• **Task instructions**: Select from the records below every line that has the word "noise" in it.

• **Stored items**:
..............................
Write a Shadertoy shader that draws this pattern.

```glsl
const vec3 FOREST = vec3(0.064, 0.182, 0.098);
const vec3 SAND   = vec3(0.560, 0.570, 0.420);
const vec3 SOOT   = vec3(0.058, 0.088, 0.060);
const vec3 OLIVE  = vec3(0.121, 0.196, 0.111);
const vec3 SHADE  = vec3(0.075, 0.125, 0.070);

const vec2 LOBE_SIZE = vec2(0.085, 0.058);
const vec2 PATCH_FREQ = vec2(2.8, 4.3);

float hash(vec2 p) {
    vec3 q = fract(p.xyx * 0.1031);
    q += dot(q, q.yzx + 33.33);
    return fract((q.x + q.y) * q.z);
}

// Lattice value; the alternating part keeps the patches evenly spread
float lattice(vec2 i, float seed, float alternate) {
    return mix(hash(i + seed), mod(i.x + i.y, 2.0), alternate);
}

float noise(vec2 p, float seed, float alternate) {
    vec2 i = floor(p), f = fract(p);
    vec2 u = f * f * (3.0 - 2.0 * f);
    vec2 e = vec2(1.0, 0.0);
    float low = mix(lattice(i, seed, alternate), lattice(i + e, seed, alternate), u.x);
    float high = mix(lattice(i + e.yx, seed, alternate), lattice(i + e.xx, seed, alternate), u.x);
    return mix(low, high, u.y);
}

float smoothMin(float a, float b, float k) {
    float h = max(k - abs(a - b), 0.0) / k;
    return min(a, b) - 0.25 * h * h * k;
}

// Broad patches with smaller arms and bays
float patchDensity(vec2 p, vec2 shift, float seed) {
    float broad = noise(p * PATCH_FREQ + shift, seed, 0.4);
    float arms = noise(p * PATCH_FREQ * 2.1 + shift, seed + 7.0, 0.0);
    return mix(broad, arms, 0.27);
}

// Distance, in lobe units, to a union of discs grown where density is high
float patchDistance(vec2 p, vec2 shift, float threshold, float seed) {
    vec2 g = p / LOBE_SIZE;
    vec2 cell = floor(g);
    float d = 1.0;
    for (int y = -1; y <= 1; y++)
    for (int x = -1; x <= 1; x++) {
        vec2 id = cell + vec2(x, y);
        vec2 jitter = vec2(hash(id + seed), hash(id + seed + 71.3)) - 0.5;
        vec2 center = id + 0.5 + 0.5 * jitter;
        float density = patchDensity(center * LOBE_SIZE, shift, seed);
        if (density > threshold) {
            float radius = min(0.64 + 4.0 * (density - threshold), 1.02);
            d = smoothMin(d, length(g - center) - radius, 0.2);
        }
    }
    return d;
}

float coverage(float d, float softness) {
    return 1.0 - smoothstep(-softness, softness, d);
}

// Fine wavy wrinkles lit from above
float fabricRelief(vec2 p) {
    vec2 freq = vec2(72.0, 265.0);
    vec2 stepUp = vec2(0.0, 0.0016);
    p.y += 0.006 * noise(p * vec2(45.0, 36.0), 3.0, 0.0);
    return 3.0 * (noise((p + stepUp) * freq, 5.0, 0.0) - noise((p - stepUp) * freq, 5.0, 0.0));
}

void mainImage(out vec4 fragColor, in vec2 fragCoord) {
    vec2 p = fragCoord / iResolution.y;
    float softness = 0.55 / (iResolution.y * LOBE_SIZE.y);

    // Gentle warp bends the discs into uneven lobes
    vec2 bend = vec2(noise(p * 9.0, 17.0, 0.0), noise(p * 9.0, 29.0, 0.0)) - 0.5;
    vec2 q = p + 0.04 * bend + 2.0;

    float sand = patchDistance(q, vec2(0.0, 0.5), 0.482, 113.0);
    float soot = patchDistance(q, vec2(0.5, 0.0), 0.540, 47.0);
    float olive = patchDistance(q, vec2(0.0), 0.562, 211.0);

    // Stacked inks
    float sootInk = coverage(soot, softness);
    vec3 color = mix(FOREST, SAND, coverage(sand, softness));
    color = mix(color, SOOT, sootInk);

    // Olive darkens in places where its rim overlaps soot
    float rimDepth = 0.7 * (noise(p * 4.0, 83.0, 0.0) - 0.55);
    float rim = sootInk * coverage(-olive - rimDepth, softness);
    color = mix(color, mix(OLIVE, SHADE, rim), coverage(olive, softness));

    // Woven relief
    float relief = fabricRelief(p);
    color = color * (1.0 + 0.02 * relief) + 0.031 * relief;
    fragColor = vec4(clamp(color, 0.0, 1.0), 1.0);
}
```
..............................
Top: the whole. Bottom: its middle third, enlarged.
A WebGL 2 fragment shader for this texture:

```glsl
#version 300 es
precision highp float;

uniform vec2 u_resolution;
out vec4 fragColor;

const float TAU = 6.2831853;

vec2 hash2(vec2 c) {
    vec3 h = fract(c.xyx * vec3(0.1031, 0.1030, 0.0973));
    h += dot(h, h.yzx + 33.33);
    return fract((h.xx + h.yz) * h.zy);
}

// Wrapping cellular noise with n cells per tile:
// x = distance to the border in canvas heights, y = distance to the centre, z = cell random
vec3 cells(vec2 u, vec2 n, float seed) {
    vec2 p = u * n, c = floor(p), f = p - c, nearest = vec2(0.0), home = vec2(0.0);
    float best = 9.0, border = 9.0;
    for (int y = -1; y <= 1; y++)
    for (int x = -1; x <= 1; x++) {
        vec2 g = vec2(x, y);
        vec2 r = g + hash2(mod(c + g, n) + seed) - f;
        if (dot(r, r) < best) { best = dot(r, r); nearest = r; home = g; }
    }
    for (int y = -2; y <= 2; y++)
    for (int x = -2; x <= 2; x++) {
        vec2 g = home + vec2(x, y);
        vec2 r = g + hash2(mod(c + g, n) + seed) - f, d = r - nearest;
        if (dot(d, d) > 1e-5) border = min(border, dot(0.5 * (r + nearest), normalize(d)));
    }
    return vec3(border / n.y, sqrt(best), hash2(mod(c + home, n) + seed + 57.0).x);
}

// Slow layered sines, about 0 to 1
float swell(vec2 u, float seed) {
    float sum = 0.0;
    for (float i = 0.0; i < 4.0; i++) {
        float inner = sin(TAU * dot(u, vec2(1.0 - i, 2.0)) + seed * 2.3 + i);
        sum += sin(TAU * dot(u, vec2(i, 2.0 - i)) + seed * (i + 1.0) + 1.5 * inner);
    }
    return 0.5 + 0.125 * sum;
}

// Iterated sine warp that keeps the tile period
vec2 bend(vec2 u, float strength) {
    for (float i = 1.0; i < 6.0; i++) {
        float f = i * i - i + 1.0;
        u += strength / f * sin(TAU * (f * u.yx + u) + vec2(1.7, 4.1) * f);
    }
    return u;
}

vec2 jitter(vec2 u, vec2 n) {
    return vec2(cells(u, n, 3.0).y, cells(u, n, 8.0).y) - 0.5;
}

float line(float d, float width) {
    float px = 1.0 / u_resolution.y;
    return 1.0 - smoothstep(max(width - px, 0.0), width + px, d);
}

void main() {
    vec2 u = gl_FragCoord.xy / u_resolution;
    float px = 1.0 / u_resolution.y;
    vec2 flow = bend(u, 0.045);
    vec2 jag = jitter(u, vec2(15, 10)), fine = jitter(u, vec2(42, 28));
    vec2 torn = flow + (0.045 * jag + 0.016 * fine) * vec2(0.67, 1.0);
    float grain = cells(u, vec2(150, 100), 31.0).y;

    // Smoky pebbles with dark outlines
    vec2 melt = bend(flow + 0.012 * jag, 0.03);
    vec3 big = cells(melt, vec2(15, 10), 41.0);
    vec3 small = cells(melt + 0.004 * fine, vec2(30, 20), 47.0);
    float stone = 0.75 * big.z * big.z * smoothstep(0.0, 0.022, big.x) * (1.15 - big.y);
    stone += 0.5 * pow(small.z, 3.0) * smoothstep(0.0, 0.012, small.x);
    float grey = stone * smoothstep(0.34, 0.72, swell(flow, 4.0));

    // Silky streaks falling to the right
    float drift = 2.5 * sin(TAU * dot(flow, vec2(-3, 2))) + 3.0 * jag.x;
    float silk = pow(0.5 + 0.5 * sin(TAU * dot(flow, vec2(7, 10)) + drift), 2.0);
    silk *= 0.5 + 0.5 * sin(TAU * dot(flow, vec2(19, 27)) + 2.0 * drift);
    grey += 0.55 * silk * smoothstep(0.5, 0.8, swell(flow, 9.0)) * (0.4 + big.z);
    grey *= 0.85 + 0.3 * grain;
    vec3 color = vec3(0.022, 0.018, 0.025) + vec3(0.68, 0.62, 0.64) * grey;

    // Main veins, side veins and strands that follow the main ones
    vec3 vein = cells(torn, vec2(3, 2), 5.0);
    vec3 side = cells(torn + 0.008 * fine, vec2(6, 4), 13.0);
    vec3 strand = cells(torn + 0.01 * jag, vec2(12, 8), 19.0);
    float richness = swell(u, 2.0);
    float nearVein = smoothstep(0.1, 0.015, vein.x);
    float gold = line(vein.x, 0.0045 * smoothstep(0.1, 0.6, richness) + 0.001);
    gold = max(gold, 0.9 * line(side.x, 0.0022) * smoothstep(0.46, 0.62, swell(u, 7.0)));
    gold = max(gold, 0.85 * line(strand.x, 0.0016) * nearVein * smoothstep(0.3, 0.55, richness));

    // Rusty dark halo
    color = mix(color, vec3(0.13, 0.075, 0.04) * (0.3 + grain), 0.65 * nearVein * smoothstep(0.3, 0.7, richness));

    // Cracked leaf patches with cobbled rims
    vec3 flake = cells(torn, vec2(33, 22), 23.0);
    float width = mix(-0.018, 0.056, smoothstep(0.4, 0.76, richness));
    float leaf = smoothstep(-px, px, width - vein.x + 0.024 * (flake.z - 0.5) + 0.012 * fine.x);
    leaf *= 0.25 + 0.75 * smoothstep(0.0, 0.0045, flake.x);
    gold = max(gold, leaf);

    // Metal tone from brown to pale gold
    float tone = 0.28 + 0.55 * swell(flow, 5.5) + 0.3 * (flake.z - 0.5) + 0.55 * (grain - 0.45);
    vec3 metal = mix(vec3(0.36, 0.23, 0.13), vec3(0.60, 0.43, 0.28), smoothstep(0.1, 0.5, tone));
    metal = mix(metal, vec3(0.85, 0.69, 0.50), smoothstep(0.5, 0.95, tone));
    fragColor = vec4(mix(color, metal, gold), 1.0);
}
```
..............................
• **Task solution**:
float noise(vec2 p, float seed, float alternate) {
    float broad = noise(p * PATCH_FREQ + shift, seed, 0.4);
    float arms = noise(p * PATCH_FREQ * 2.1 + shift, seed + 7.0, 0.0);
    p.y += 0.006 * noise(p * vec2(45.0, 36.0), 3.0, 0.0);
    return 3.0 * (noise((p + stepUp) * freq, 5.0, 0.0) - noise((p - stepUp) * freq, 5.0, 0.0));
    vec2 bend = vec2(noise(p * 9.0, 17.0, 0.0), noise(p * 9.0, 29.0, 0.0)) - 0.5;
    float rimDepth = 0.7 * (noise(p * 4.0, 83.0, 0.0) - 0.55);
// Wrapping cellular noise with n cells per tile:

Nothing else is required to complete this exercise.